- Neil White
“I would be delighted to introduce you to Rye,” said a member over a glass of Kümmel after we had shared a round at Royal St George’s.
“But if you and your wife want to play I won’t be able to join you because the club only allows foursomes and two-balls.”
In two sentences the bonhomie and tradition of Rye were summed up. We have never received a warmer welcome on our travels nor have we found a club quite as fascinating.
Oh, and how good is the course! I thought it was stunning and Mrs W claimed it was her favourite so far (she was judging it against the likes of Royal Dornoch, Muirfield, St. Enodoc, Castle Stuart and Royal Cinque Ports).
People in the town had told us the club was “very posh” and the folk at the rather lovely Royal Cinque Ports said we were “slumming it” by going there after we had played Rye.
Future kings (Edward VIII and George VI) and Prime Ministers (Balfour and Lloyd George) have been members at Rye and its patrons retain the love of lunch (sticking on a jacket and tie or female equivalent for some nosh post, pre or between rounds) is simply what you do.
The nuances of the club were obvious from our arrival. The pro shop is next to the dormy house across the road from the clubhouse but we paid our guests’ fees behind the bar where we received the friendliest of greetings before being handed our scorecard.
We ate bacon rolls and coffee on a table next to the seat of famed golf travel writer Bernard Darwin, bequeathed by his grandfather Charles.
Sitting in the bar is akin to being in a museum with memorabilia of past battles, especially between Oxford and Cambridge golf societies, adorning the walls.
The course continued a theme – top-notch presentation and deliciously quirky.
Three and fourballs are played only through special dispensation but while we appreciated the desire for brisk pace, we also wanted to soak up the fabulous lay-out.
Rye may only be a par-68 but that and the relatively easy opening hole (it’s only par-five) should not fool anyone. With the wind blowing off the English Channel, it is very tough to score well.
The opening three holes are hors d’oeuvres to some of the classics to come but the need to beware of the tangly rough is already clear from the opening tee shot to a fairway which leans from right to left.
The Camber sandhills play a key part at Rye and the undulations become more dramatic as the round progresses.
The course has been modified since the original Harry Colt design but there are plenty of raised greens, blind tee shots and intriguing doglegs which became his hallmark.
In my opinion, the first of the particularly memorable holes is the 6th with its drive over a huge dune followed by a long approach to green, well-guarded by bunkers. I was thrilled to nail a par-four.

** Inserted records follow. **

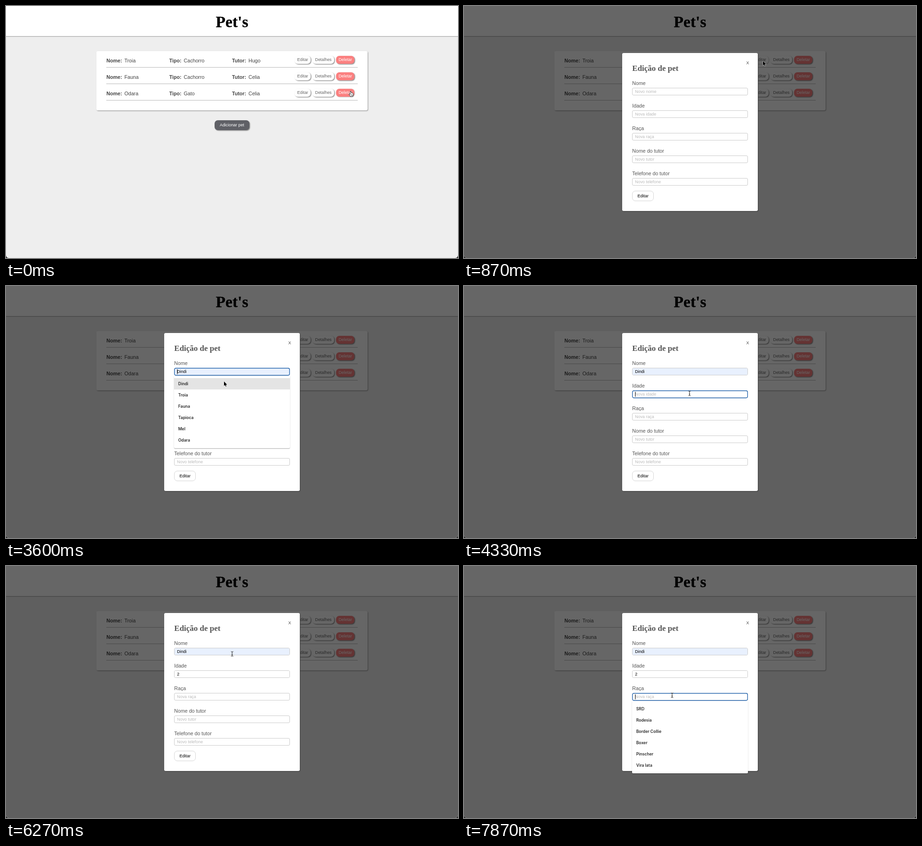
These frames come from a looping animation (960 by 536 pixels, 8 s). An HTML page:

```html
<!DOCTYPE html>
<html lang="pt-BR">
<head>
<meta charset="utf-8">
<title>Pet's</title>
<style>
  html, body { margin: 0; width: 100%; height: 100%; overflow: hidden; background: #222; }
  body { font: 10.667px "Liberation Sans", Arial, sans-serif; color: #444; }
  * { box-sizing: border-box; }
  #stage { position: absolute; left: 0; top: 0; width: 960px; height: 536px; overflow: hidden; background: #eee; border-radius: 0 0 6px 6px; }
  #stage * { white-space: nowrap; }
  h1, h2 { margin: 0; font-family: "Liberation Serif", "Times New Roman", serif; font-weight: bold; }

  header { position: absolute; left: 0; top: 0; width: 960px; height: 64px; background: #fff; box-shadow: 0 1px 1.3px #999; }
  h1 { font-size: 33.6px; line-height: 68px; text-align: center; color: #000; -webkit-text-stroke: .3px #000; }

  .card { position: absolute; left: 192px; top: 96px; width: 576px; height: 126px; background: #fff; border-radius: 3px; box-shadow: 1px 1.3px 2px #999; }
  .row { position: absolute; left: 21.3px; width: 533.4px; height: 34.8px; border-bottom: 1px solid #b9b9b9; line-height: 20px; padding-top: 10px; }
  .row p { position: absolute; margin: 0; }
  .row p:nth-child(2) { left: 133.4px; }
  .row p:nth-child(3) { left: 266.7px; }
  .row b { margin-right: 5px; }
  .btn { position: absolute; top: 10.4px; height: 17px; font-size: 8.889px; line-height: 17px; padding: 0 5.3px; border-radius: 7px; background: #fff; color: #666; box-shadow: 1.3px 1.3px 2px #888; }
  .edit { left: 400px; }
  .info { left: 437.9px; }
  .del { left: 487.8px; color: #fff; background: #fb8080; }
  .add { left: 443px; top: 243px; height: 21.4px; line-height: 21.4px; padding: 0 11px; background: #5f6066; color: #fff; }
  .leave { animation: leave 8s step-end infinite; }
  .enter { animation: enter 8s step-end infinite; }

  .shade, .modal { animation: open 8s step-end infinite; }
  .shade { position: absolute; inset: 0; background: rgba(0,0,0,.6); }
  .modal { position: absolute; left: 336px; top: 99.5px; width: 288px; height: 336.5px; background: #fff; border-radius: 3px; box-shadow: 1px 1.3px 2px #444; }
  h2 { position: absolute; left: 21.3px; top: 20.5px; font-size: 17px; line-height: 25px; color: #555; }
  .close { position: absolute; left: 263.5px; top: 11px; font-size: 8.889px; line-height: 20px; }
  .field { position: absolute; left: 21.3px; width: 245.4px; }
  .field label { display: block; height: 20.6px; line-height: 20.6px; color: #555; }
  .field div { position: relative; height: 16.2px; border: 1px solid #ccc; border-radius: 3px; font-size: 8.889px; line-height: 14.4px; overflow: hidden; }
  .field i, .field u { position: absolute; left: 5px; top: 0; font-style: normal; text-decoration: none; }
  .field i { color: #bbb; }
  .field u { left: 0; width: 100%; height: 100%; padding-left: 5px; color: #000; background: #fff; }
  .field .name { background: #e8f0fe; animation: name 8s step-end infinite; }
  .age { animation: age 8s step-end infinite; }
  .send { position: absolute; left: 21.3px; top: 293.3px; width: 46px; height: 22px; border: 1px solid #d6d6d6; border-radius: 7px; font-size: 9px; line-height: 20px; text-align: center; color: #000; }

  .ring { position: absolute; left: 20px; top: 73.5px; width: 248px; height: 19px; animation: focus 8s step-end infinite; }
  .caret { animation: caret 8s step-end infinite; }

  .menu { position: absolute; left: 21.4px; width: 245.2px; height: 154.2px; padding-top: 4.8px; background: #fff; border-radius: 0 0 2px 2px; box-shadow: 0 1px 1.5px rgba(0,0,0,.35); font: 600 8.6px/24px Inter, Roboto, sans-serif; color: #2b2b2b; animation: 8s step-end infinite; }
  .menu div { height: 24px; padding-left: 8.3px; }
  .menu .hot { animation: hot 8s step-end infinite; }

  .cursor { position: absolute; left: 0; top: 0; width: 0; height: 0; animation: path 8s ease-in-out infinite; }
  .cursor svg { position: absolute; left: -10px; top: -10px; width: 30px; height: 30px; animation: 8s step-end infinite; }

  @keyframes open { 0% { opacity: 0; } 10.87%, 100% { opacity: 1; } }
  @keyframes leave { 0% { box-shadow: .7px .7px 1.5px #aaa; } 5.87%, 100% { box-shadow: 1.3px 1.3px 2px #888; } }
  @keyframes enter { 0%, 13.37%, 100% { color: #666; box-shadow: 1.3px 1.3px 2px #888; } 9.99% { color: #777; box-shadow: .7px .7px 1.5px #aaa; } }
  @keyframes focus {
    0% { opacity: 0; transform: none; }
    17.12% { opacity: 1; transform: none; }
    52.49% { opacity: 1; transform: translateY(48px); }
    75% { opacity: 0; transform: translateY(96px); }
    93.37%, 100% { opacity: 1; transform: translateY(96px); }
  }
  @keyframes caret {
    0%, 17.12%, 31.62%, 44.12%, 52.49%, 64.99%, 93.37%, 100% { opacity: 1; }
    23.37%, 39.12%, 45.87%, 59.12%, 70.87% { opacity: 0; }
  }
  @keyframes name { 0% { opacity: 0; } 43.37%, 100% { opacity: 1; } }
  @keyframes age { 0% { opacity: 0; } 70.87%, 100% { opacity: 1; } }
  @keyframes hot { 0% { background: #fff; } 43.37%, 100% { background: #e4e4e4; } }
  @keyframes menu1 { 0%, 45.87%, 100% { opacity: 0; } 19.99% { opacity: 1; } }
  @keyframes menu2 { 0%, 70.87%, 100% { opacity: 0; } 55.87% { opacity: 1; } }
  @keyframes menu3 { 0% { opacity: 0; } 98.37%, 100% { opacity: 1; } }

  @keyframes hand { 0% { opacity: 1; } 9.99%, 100% { opacity: 0; } }
  @keyframes arrow { 0%, 15.9%, 51%, 76.9%, 100% { opacity: 0; } 9.99%, 40.8%, 72.4% { opacity: 1; } }
  @keyframes beam { 0%, 40.8%, 72.4% { opacity: 0; } 15.9%, 51%, 76.9%, 100% { opacity: 1; } }

  @keyframes path {
    0%, .44% { transform: translate(732px, 181px); }
    4.1%, 5.4% { transform: translate(649px, 119px); }
    6.6% { transform: translate(639px, 109px); }
    7.5%, 12.9% { transform: translate(635px, 117px); }
    16.6%, 27.49% { transform: translate(492px, 183.5px); }
    27.5%, 31.2% { transform: translate(492.7px, 183.5px); }
    33.3%, 38.7% { transform: translate(500px, 183px); }
    44.9%, 48% { transform: translate(463px, 203px); }
    51.6%, 68.3% { transform: translate(479px, 228.5px); }
    68.37%, 70.5% { transform: translate(479px, 228px); }
    74.4% { transform: translate(484px, 159px); }
    78.3%, 81.3% { transform: translate(480.3px, 187px); }
    83.3%, 85.5% { transform: translate(455px, 268px); }
    90%, 100% { transform: translate(442px, 275px); }
  }
</style>
</head>
<body>
<div id="stage">
  <header><h1>Pet's</h1></header>

  <div class="card">
    <div class="row" style="top:0">
      <p><b>Nome:</b>Troia</p><p><b>Tipo:</b>Cachorro</p><p><b>Tutor:</b>Hugo</p>
      <span class="btn edit enter">Editar</span><span class="btn info">Detalhes</span><span class="btn del">Deletar</span>
    </div>
    <div class="row" style="top:34.9px">
      <p><b>Nome:</b>Fauna</p><p><b>Tipo:</b>Cachorro</p><p><b>Tutor:</b>Celia</p>
      <span class="btn edit">Editar</span><span class="btn info">Detalhes</span><span class="btn del">Deletar</span>
    </div>
    <div class="row" style="top:69.8px">
      <p><b>Nome:</b>Odara</p><p><b>Tipo:</b>Gato</p><p><b>Tutor:</b>Celia</p>
      <span class="btn edit">Editar</span><span class="btn info">Detalhes</span><span class="btn del leave">Deletar</span>
    </div>
  </div>
  <span class="btn add">Adicionar pet</span>

  <div class="shade"></div>

  <div class="modal">
    <h2>Edição de pet</h2>
    <span class="close">X</span>
    <div class="field" style="top:54px"><label>Nome</label><div><i>Novo nome</i><u class="name">Dindi</u></div></div>
    <div class="field" style="top:102px"><label>Idade</label><div><i>Nova idade</i><u class="age">2</u></div></div>
    <div class="field" style="top:150px"><label>Raça</label><div><i>Nova raça</i></div></div>
    <div class="field" style="top:198px"><label>Nome do tutor</label><div><i>Novo tutor</i></div></div>
    <div class="field" style="top:246px"><label>Telefone do tutor</label><div><i>Novo telefone</i></div></div>
    <span class="send">Editar</span>

    <svg class="ring" viewBox="0 0 248 19">
      <rect x="1.7" y="1.8" width="244.6" height="15.2" rx="3.4" fill="none" stroke="#2a68ae" stroke-width="1.4"/>
      <rect class="caret" x="7.4" y="4" width="1" height="10.6"/>
    </svg>

    <div class="menu" style="top:91.7px;animation-name:menu1">
      <div class="hot">Dindi</div><div>Troia</div><div>Fauna</div><div>Tapioca</div><div>Mel</div><div>Odara</div>
    </div>
    <div class="menu" style="top:139.7px;animation-name:menu2">
      <div>7</div><div>6</div><div>5</div><div>13</div><div>2</div><div>3</div>
    </div>
    <div class="menu" style="top:187.7px;animation-name:menu3">
      <div>SRD</div><div>Rodesia</div><div>Border Collie</div><div>Boxer</div><div>Pinscher</div><div>Vira lata</div>
    </div>
  </div>

  <div class="cursor">
    <svg viewBox="-10 -10 30 30" style="animation-name:hand">
      <path d="M-1 .8Q0-.4 1 .8L1.6 4L3.2 4L4.6 4.6L5.8 5.4V8L4.8 10V11.6H-.6L-1.4 9.6L-3.6 6.8Q-3.4 5.4-2 6L-.8 7Z" fill="#fff" stroke="#222" stroke-width=".9" stroke-linejoin="round"/>
      <path d="M1.2 7.2V9.8M2.6 7.2V9.8M4 7.2V9.8" stroke="#222" stroke-width=".6"/>
    </svg>
    <svg viewBox="-10 -10 30 30" style="animation-name:arrow">
      <path d="M0 0V9.4L2.1 7.5L3.6 10.8L5.1 10.1L3.7 7H6.6Z" fill="#000" stroke="#fff" stroke-width=".9" stroke-linejoin="round" paint-order="stroke"/>
    </svg>
    <svg viewBox="-10 -10 30 30" style="animation-name:beam">
      <path d="M-2.4-5Q0-5 0-3.6Q0-5 2.4-5M0-3.8V3.8M-2.4 5Q0 5 0 3.6Q0 5 2.4 5M-1.2 1.4H1.2" fill="none" stroke="#222" stroke-width="1"/>
    </svg>
  </div>
</div>
</body>
</html>
```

I was not so fortunate on the 9th which, at less than 300 yards first appears to be an innocuous bending par-four.
However, I can attest to its hidden dangers, having lost two balls into rough off the elevated tee.
The true delight of playing at Rye is that I could see how almost every hole could be somebody’s favourite.
I was enamoured of the 10th – a dogleg demanding a decent carry from the tee and long second with bushes on the left and also the 11th with a lake on the right which threatened to snaffle balls wandering down the right.
But the crescendo was reached on the remarkable 13th with a green hidden over a huge ridge. Only the most skilful of golfers could play this as a par-four but everyone can enjoy its wonder – indeed, its idiosyncrasies have only been matched in my experience by the remarkable 7th at Broadstone.
The 16th is another par-four which tests accuracy and length off the tee, luring players down into trouble on the right where I can imagine the green staff giggling at misfortunes in their hut.
The difficulty is intensified at Rye because it is not a straightforward links, changing direction regularly and prompting players to think constantly about the wind direction.
It was against us on the 17th – a par-three of more than 200 yards which I was particularly pleased to par and similarly in the 18th, an incredibly tough finishing hole which rises before bending down to a trick-to-read putting surface.
I have reserved mention of the greens until last. They (and the fairways) were in spectacular shape during the last week of October.
The targets seem big but it is so easy to misjudge and find a run-off into a swale. And, while the surfaces are true, the greens have borrows which can defy the eye.
Rye summed up why I love the top 100 quest - history, drama, great views and lovely people. If the opportunity arises to play there, take it.